I remember the 1980s vividly, particularly the culture. During that time, swathes of the British population tried to present themselves as intensely self-interested. People went out of their way to convince you not only of how selfish they were, but of how selfish was the human being as such.
If you think about that you will see the ridiculous performative contradiction at the heart of any such enterprise: it is the very effort to expose to social view how normal selfishness is that destroys its very mundanity, its very normality. If it were simply a natural human constant, why would selfishness need to be performed and re-performed, and to have this re-iteration exposited and exhibited, almost as if didactically? Here one witnesses not self-interest as normality, as part of a securely ‘natural’ background condition, but as the foregrounded excess of a strenuous (even anxious) attempt to normalise it. Every attempt to show or reveal self-interest as timeless human nature begins with (and ends with) the excess of a performance staged within a historical culture.
This is why the cynical critique of ‘consumerist’ society, alleging individuals simply too self-interested to participate in collective projects, is very far from deserving the name of realism. Indeed this kind of cynicism, far from accurately tracking some kind of general truth, is an ideology springing ultimately from the philosophical anthropologies embedded in a historically specific series of liberal economic theories.
It’s interesting that the Labour Party line at present is essentially Thatcherite anti-democracy: even if the people want anti-austerity, it cannot be offered to them; there is no alternative. This effectively positions the Labour party (insofar as it is strangulated by New Labour elements and the catachrestically named ‘Progress’ think-tank) to the right of even the IMF.
What a complete disgrace: a party that argues away its own oppositional power with the claim that the policies of their supposed enemy, the economics of Cameron and Osborne, are insuperable. Such a stance would be unsupportable against popular dissent; if it could be demonstrated that the will of the people had no democratic representation, that there was a terrible ‘democratic deficit’ at work, then that would amount to an admission that parliamentary politics is deeply broken. That would be a problem for the Labour Party. It would, in effect, deligitimate parliamentary politics, and thus the LP itself.
Enter Cruddas’ dubious research company intending to show that people don’t want anti-austerity. Showing us that ‘black is white because it said so in the paper’ is not an absurdity but the way things work. Manufacturing consent. Flexing the muscles of ‘Rovean realism’, proving that consensus reality can be constituted only from above. Telling us what the symbolic Other believes is precisely the way to tell us that our principles and desire don’t matter; that we are only isolated individuals and can never amount to a consensus. ‘Public opinion’ as the construct of such research companies is a missile in the hands of political rhetoricians and orators, aimed at an audience keen to know what ‘everyone else’ thinks. This missile’s payload will be policies no-one in particular has mandated, but which a mass dissemination of everyone else’s opinion apparently has.
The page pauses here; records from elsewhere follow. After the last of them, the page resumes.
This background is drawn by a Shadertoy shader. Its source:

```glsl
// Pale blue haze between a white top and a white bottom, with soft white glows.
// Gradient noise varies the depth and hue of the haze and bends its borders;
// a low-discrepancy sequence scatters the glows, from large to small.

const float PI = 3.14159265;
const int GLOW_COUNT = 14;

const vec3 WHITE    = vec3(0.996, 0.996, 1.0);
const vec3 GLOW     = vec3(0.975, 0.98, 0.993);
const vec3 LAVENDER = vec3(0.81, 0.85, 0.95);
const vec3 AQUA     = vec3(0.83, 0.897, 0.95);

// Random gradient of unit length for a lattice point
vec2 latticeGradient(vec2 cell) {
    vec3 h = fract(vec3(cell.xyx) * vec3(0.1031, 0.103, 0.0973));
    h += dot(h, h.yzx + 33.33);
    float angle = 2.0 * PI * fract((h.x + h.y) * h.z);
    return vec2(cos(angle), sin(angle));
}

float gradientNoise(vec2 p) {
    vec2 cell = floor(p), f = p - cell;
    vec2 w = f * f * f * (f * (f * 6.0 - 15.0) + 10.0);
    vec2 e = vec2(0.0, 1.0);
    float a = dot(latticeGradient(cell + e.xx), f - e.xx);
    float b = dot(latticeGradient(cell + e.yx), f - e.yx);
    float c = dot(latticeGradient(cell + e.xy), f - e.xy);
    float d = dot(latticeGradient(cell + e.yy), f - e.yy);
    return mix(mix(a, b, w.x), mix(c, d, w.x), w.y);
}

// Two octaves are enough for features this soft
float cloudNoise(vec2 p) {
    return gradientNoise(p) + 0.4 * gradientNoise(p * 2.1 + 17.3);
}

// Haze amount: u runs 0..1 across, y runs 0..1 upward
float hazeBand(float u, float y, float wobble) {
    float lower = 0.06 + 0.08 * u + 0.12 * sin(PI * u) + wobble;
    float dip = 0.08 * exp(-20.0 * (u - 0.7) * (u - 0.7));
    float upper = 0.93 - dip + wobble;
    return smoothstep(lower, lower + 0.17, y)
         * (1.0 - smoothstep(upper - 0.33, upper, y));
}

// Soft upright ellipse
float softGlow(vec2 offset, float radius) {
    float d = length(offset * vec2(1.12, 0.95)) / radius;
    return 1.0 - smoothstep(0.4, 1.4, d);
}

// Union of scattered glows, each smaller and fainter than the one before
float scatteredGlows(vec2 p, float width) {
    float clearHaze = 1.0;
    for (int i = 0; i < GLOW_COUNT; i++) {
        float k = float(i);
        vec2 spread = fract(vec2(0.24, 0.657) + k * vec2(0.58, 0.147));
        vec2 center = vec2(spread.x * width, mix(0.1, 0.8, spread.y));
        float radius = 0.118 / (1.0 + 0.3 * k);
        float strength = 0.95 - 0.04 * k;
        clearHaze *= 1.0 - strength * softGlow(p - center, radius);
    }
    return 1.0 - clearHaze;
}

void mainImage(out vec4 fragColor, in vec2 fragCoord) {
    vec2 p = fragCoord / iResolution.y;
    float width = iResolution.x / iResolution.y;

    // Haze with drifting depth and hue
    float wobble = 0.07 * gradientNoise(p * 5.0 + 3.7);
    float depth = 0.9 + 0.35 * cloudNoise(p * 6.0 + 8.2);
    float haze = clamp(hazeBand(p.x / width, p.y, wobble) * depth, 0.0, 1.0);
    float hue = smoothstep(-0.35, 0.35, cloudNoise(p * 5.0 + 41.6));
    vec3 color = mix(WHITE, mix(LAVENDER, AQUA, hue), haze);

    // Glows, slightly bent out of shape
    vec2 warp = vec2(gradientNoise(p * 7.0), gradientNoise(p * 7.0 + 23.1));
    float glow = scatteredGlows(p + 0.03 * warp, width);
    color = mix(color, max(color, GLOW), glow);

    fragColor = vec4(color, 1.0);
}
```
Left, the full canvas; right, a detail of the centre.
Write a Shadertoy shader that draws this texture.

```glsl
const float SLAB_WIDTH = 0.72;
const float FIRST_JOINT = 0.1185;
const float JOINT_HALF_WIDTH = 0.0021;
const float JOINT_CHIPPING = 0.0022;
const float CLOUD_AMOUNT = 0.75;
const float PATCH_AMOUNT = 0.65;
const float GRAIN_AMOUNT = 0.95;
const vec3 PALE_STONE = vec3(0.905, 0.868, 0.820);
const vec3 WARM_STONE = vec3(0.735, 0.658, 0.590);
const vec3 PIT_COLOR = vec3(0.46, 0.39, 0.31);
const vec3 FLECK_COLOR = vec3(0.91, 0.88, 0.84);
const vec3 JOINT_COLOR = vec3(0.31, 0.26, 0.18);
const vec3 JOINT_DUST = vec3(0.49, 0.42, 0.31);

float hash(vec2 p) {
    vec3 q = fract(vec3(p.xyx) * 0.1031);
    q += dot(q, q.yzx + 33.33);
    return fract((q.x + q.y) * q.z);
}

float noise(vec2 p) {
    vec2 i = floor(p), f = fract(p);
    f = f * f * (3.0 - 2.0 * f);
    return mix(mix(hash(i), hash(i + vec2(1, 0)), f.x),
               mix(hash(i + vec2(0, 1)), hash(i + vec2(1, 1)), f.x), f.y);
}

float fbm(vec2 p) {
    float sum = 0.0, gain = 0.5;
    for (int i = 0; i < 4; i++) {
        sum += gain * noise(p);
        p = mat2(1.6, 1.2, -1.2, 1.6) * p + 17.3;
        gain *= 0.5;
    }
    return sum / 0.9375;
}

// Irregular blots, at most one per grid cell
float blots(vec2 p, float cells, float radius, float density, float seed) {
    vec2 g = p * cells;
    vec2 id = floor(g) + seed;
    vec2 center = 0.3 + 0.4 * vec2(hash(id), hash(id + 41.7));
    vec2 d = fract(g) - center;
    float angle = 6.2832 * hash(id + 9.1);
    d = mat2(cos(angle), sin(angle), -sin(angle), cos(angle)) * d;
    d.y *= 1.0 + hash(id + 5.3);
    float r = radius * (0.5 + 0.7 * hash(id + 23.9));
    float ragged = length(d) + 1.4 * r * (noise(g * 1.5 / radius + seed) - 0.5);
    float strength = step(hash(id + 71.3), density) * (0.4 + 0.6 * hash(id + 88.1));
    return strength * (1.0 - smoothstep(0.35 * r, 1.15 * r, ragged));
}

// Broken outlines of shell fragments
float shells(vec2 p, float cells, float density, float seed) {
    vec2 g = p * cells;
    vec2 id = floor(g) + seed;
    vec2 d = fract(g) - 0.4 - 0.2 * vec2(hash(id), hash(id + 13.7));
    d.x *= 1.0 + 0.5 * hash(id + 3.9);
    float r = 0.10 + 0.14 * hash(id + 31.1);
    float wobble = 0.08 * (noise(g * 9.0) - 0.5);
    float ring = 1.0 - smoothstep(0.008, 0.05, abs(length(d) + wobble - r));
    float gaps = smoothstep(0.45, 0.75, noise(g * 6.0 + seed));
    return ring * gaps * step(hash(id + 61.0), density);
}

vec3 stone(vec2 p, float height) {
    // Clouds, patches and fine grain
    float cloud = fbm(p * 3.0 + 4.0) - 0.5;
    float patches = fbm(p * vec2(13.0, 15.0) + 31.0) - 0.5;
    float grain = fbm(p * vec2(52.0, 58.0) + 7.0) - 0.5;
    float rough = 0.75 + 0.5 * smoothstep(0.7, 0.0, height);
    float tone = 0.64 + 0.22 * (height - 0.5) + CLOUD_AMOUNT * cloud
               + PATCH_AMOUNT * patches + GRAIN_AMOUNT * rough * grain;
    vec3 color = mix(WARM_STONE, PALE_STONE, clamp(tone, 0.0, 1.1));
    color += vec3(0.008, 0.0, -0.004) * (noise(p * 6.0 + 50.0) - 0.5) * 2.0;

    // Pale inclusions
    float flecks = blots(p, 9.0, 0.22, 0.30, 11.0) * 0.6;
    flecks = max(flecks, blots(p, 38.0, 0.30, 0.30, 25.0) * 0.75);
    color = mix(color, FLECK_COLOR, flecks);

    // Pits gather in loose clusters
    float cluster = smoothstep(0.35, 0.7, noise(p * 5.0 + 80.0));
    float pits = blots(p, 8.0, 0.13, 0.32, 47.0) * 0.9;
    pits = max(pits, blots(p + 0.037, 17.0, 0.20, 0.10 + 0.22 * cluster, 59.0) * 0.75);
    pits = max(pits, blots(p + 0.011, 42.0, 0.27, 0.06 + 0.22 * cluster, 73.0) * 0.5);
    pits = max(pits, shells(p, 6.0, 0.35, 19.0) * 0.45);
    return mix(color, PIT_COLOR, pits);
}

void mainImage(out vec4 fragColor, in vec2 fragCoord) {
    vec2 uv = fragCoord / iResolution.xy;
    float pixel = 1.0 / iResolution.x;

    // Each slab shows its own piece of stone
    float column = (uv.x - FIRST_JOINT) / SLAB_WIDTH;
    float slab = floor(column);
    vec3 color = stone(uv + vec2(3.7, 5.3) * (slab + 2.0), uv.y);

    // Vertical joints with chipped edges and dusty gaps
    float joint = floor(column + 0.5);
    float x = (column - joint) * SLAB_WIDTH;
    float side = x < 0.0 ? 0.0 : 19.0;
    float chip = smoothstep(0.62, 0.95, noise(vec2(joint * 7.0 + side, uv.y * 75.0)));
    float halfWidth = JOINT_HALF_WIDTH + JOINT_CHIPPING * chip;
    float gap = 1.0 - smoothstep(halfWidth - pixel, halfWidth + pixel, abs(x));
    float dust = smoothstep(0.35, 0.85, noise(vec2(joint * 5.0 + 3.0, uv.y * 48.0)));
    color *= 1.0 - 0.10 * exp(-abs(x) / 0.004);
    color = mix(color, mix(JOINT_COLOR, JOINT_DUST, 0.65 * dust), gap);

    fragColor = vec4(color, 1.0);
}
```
Let us recall that the big Other does not exist. There is no consensus, only dissensus. The Lie nonetheless functions, as it always does; the power of the Big Other resides precisely in its inexistence — its power or efficacy being both performative and relatively autonomous. A battle in that field — the murky field of the ‘effectively true’ — is always taking place, and we are at present losing quite utterly. The connection to a ‘real movement that abolishes’ stuff is lacking on the side of representation, just as whatever real movements exist lack representation. We have abandoned a Labour Party and an electoral politics that has abandoned us. Corbyn’s fight inside the LP mirrors our own political struggles and may even stir them somewhat, but it doesn’t quite touch them.